As you all know, talking about the language used around cancer is so important to me, and Katie taught me a lot about why certain words and phrases bothered me so much. I guess she had been living with cancer for some time when I jumped on the scene, so she was my guide. And whenever talking about these things I now think not only about me and my situation, but Katie and others who are in totally different situations and how things might come across to them. She led the way in vulnerability and honesty.
But we didn’t just talk about cancer and progression. I’ve been reading back over our conversations since it all started with our first interaction when I was trying to be open minded about reiki: watching our lives unfold as we told each other more and more about ourselves, sharing photos, and many declarations of love as our friendship grew from people who interacted on twitter to proper, true friends who would tell each other any news we had and share in the experience, be it good or bad things. We wanted to know what each other was eating for dinner, what we were doing on the weekend, we lapped up details of each other’s lives.
In those last few days that she was dying, I got this overwhelming feeling of ripples spreading throughout the world as Keith let people know online and people started to realise, the twitter world were contacting me to say that they were thinking of me, having seen first hand the public snippets of our friendship. Even people I had never spoken to before reached out. They knew.

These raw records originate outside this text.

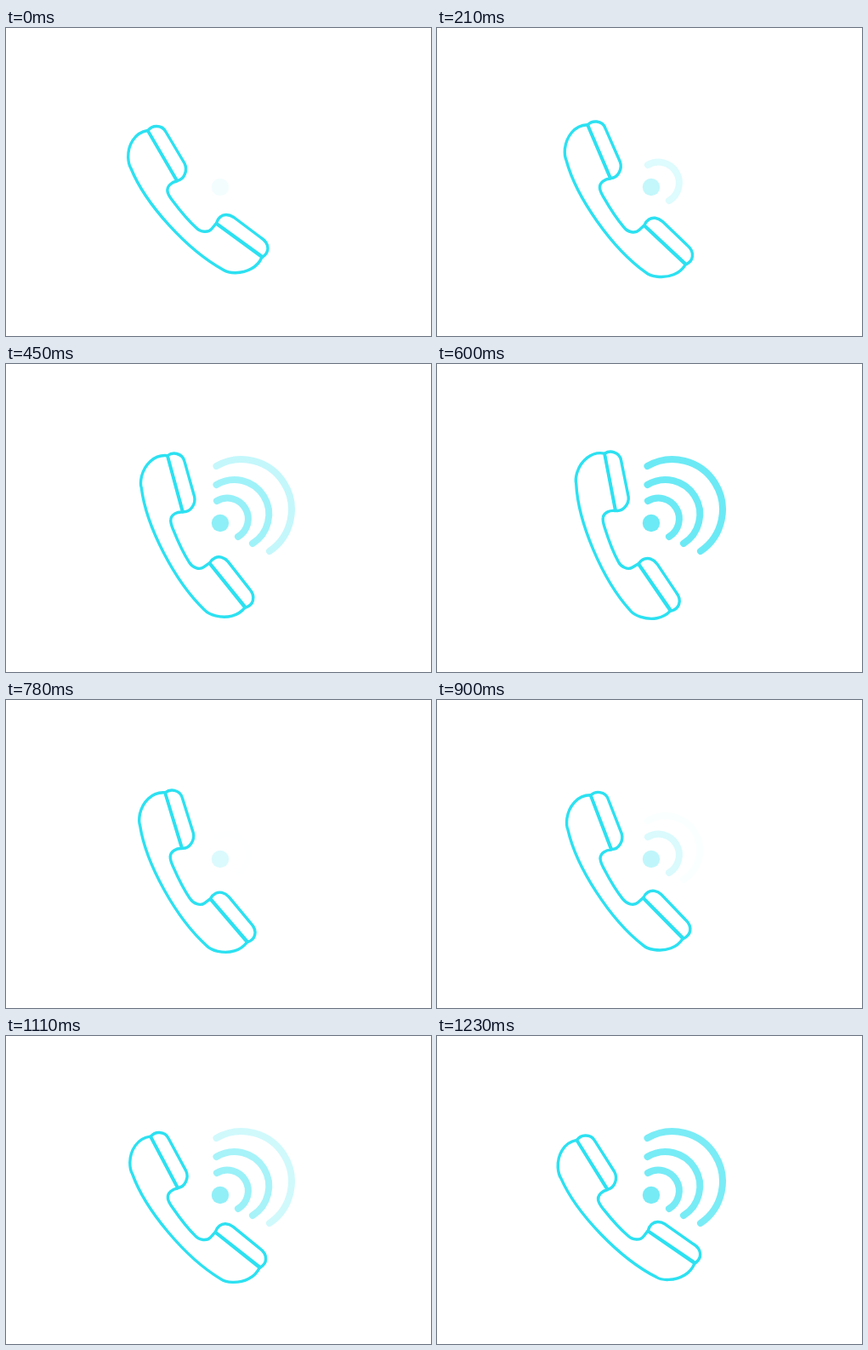
Animation of 500x362 px, one loop 1.26 s. Source, as an HTML page:

```html
<!DOCTYPE html>
<html lang="en">
<head>
<meta charset="utf-8">
<title>Ringing phone</title>
<style>
  html, body { margin: 0; width: 100%; height: 100%; overflow: hidden; background: #fff; }
  svg { display: block; width: 100%; height: 100%; }
</style>
</head>
<body>
<svg viewBox="0 0 500 362" fill="none" stroke="#2ce1f1" stroke-linecap="round" stroke-linejoin="round">
  <g id="phone" stroke-width="3.4">
    <path d="M166.500 120.500C151 123 143.500 138 143.700 152C144 158 145 162 147 165C164 207 213 261 256 284.500
      C260 287 264 287.800 270 287.700C284 287.500 296 281 301 269.500L247 230L242 236C238 241 229 240 224 235
      C214 226 205 215 196 203C193 199 190.500 196 190 192C189 186 195 181 201 180Z"/>
    <path d="M167 120.500C170 116.500 173 115.500 177 115.500C182 115.500 186 118 188 122L210 159C214 167 210 178 201.500 179.500Z"/>
    <path d="M247.500 229.500C249 223 254 219.500 259 219.500C262 219.500 265 220.500 268 222.500L300 246.500C307 251 308 256 308 259
      C308 264 305 267 302 269Z"/>
  </g>
  <g stroke-width="8">
    <circle class="wave" cx="252" cy="187" r="10.200" fill="#2ce1f1" stroke="none"/>
    <path class="wave" d="M248 161A24 24 0 0 1 273 203"/>
    <path class="wave" d="M247.500 142A40 40 0 0 1 290 211"/>
    <path class="wave" d="M247.500 120A59 59 0 0 1 310 220"/>
  </g>
</svg>
<script>
  const LOOP = 1260, STEP = 30, MEET = 620, STRENGTH = 0.66;
  const delays = [0, 158, 267, 425];
  const phone = document.getElementById('phone');
  const waves = document.querySelectorAll('.wave');

  function draw(now) {
    const step = Math.floor(now % LOOP / STEP);
    const time = step * STEP;

    // one degree per step, out and back
    const angle = Math.min(step, 39.3 - step);
    phone.setAttribute('transform', `rotate(${angle} 227 202)`);

    // later waves brighten faster until they meet the dot, then follow it
    const phase = time < 615 ? time + 57 : time - 620;
    waves.forEach((wave, i) => {
      const own = (phase - delays[i]) / (MEET - delays[i]);
      wave.setAttribute('opacity', Math.max(0, STRENGTH * Math.min(own, phase / MEET)));
    });
  }

  const start = performance.now();
  function tick() {
    draw(performance.now() - start);
    requestAnimationFrame(tick);
  }
  tick();
</script>
</body>
</html>
```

I think she worried about being forgotten. Don’t we all? That when we no longer breathe, the memory of us will die too. That we will leave no legacy. But I felt her legacy in those days. I had known it prior, but it wasn’t until then that I really felt it. I pictured the webs connecting point to point across the world, starting in Ottawa and moving outwards until they traversed the whole globe. The different ways we had all been connected through Katie.
I take Katie with me every day. I have since I first met her. She’s there in every thing I do, every conversation I have, the way I conduct myself through life, in the advice and support I give to others. And I still want to message her when something good or bad happens so we can chat about it. But I can’t. I don’t think that ever goes away. Though I can check in on her family. You never want to make a nuisance of yourself but I’ll just keep myself in the periphery. These people mean so much to me and I won’t leave them.
I’ll say one thing, selfishly, about knowing someone you know is going to die (I know I’ve said it before, but I’ll say it again)… It gives you the chance to tell them how much they mean to you. Isn’t that a ridiculous thing to say? That you wait until someone is dying to tell them just how important they are? I like to think I tell my friends and family how much I appreciate them. Perhaps I’m more inclined to after a few drinks, but I have always made a point of telling people when they mean something to me. Even just if it’s just something small that I’ve appreciated. Don’t take for granted that the people you know will always be there. I told Katie regularly how much I love and appreciate her and how much she means to me so I have no regrets that she didn’t know how important she was or that there was anything left unsaid.
On her twitter bio she says ‘eternally on the brink of greatness’. But my dear Katie, you are not on the brink. You are eternally great. You were far too humble to ever really understand the effect you’ve had on the world, but I know you took great pride in everything you did because you were doing some fantastic work and there’s no denying that. I will love you forever and I will make sure people never stop hearing about you. You are and will always be a guiding light in my world.